Exercise directions>
The lines wanted are those in the data below that include "width".

Records supplied Block Start

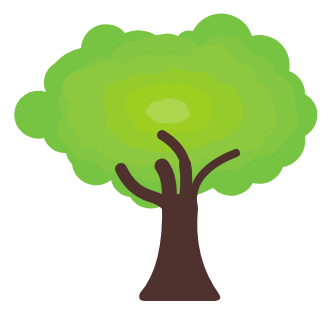
<!DOCTYPE html>
<html lang="en">
<head>
<meta charset="utf-8">
<title>Tree</title>
<style>
:root {
  --paper: #ffffff;
  --leaf-outer: #76c442;
  --leaf-mid: #82c641;
  --leaf-light: #8dc83f;
  --leaf-bright: #95cb2b;
  --leaf-lime: #9dcf22;
  --leaf-core: #add54d;
  --bark: #4f312e;
}
html, body { margin: 0; background: var(--paper); overflow: hidden; }
svg { display: block; width: 336px; height: 320px; }
.leaf-outer { fill: var(--leaf-outer); }
.leaf-mid { fill: var(--leaf-mid); }
.leaf-light { fill: var(--leaf-light); }
.leaf-bright { fill: var(--leaf-bright); }
.leaf-lime { fill: var(--leaf-lime); }
.leaf-core { fill: var(--leaf-core); }
.trunk { fill: var(--bark); }
.branches { fill: none; stroke: var(--bark); stroke-linecap: round; stroke-linejoin: round; }
</style>
</head>
<body>
<svg viewBox="0 0 336 320" role="img" aria-label="Green leafy tree with a brown trunk">
  <g id="crown">
    <path class="leaf-outer" d="M81 48 A25 25 0 0 1 125 33 A34 34 0 0 1 157 36 A24 24 0 0 1 178 36 Q184 29 193 31 A32 32 0 0 1 252 36 A30 30 0 0 1 289 71 A24 24 0 0 1 305 94 A24 24 0 0 1 305 136 A27 27 0 0 1 283 167 A25 25 0 0 1 253 183 A25 25 0 0 1 213 188 Q190 200 167 202 A24 24 0 0 1 130 197 A22 22 0 0 1 111 180 A24 24 0 0 1 72 164 A21 21 0 0 1 66 153 A22 22 0 0 1 44 138 A24 24 0 1 1 46 92 A22 22 0 0 1 54 64 Q66 51 81 48 Z"/>
    <path class="leaf-mid" d="M81 71 A24 24 0 0 1 108 58 Q118 41 137 41 Q149 33 171 35 Q192 37 200 48 A29 29 0 0 1 251 54 Q272 55 276 73 Q299 83 295 107 Q304 129 285 140 Q276 159 255 157 Q239 176 213 168 Q194 184 174 179 Q146 187 128 172 Q107 179 94 161 Q73 162 68 146 Q48 134 63 116 Q53 96 67 86 Q68 74 81 71 Z"/>
    <path class="leaf-light" d="M62 88 Q66 69 88 69 Q104 58 124 64 Q137 52 158 56 Q174 53 187 58 A27 27 0 0 1 236 62 Q255 66 258 82 Q275 88 273 106 Q283 126 267 137 Q258 154 239 151 Q223 165 204 158 Q181 174 160 164 Q139 172 123 160 Q104 162 97 148 Q77 149 76 130 Q61 118 72 104 Q62 98 62 88 Z"/>
    <path class="leaf-bright" d="M104 96 Q107 79 126 79 Q141 70 157 75 Q174 65 190 72 Q211 70 218 83 Q238 83 239 99 Q250 115 237 126 Q231 141 214 139 Q199 153 179 147 Q161 158 144 148 Q125 150 119 136 Q102 131 108 116 Q101 106 104 96 Z"/>
    <path class="leaf-lime" d="M125 103 Q127 88 143 88 Q157 79 171 86 Q186 79 196 89 Q212 90 211 104 Q220 116 207 124 Q197 138 181 132 Q165 141 152 133 Q134 134 133 120 Q122 113 125 103 Z"/>
    <path class="leaf-core" d="M148 107 Q152 100 160 101 Q170 95 179 101 Q188 102 187 108 Q193 115 186 119 Q177 125 168 123 Q156 125 152 118 Q142 114 148 107 Z"/>
  </g>
  <g id="wood">
    <path class="trunk" d="M162 203 Q164 266 140 293 Q137 300 144 301 H215 Q223 300 219 294 Q193 258 198 208 L196 194 H163 Z"/>
    <g class="branches">
      <path stroke-width="12" d="M121 169 Q131 190 150 196 Q164 200 169 208"/>
      <path stroke-width="15" d="M162 166 Q171 178 169 204"/>
      <path stroke-width="10" d="M162 135 Q182 147 186 166 Q188 180 184 202"/>
      <path stroke-width="12" d="M185 164 Q188 182 184 206"/>
      <path stroke-width="8" d="M236 153 Q210 163 199 179 Q193 188 192 206"/>
    </g>
  </g>
</svg>
</body>
</html>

Records supplied Block End

Your solution>
svg { display: block; width: 336px; height: 320px; }
      <path stroke-width="12" d="M121 169 Q131 190 150 196 Q164 200 169 208"/>
      <path stroke-width="15" d="M162 166 Q171 178 169 204"/>
      <path stroke-width="10" d="M162 135 Q182 147 186 166 Q188 180 184 202"/>
      <path stroke-width="12" d="M185 164 Q188 182 184 206"/>
      <path stroke-width="8" d="M236 153 Q210 163 199 179 Q193 188 192 206"/>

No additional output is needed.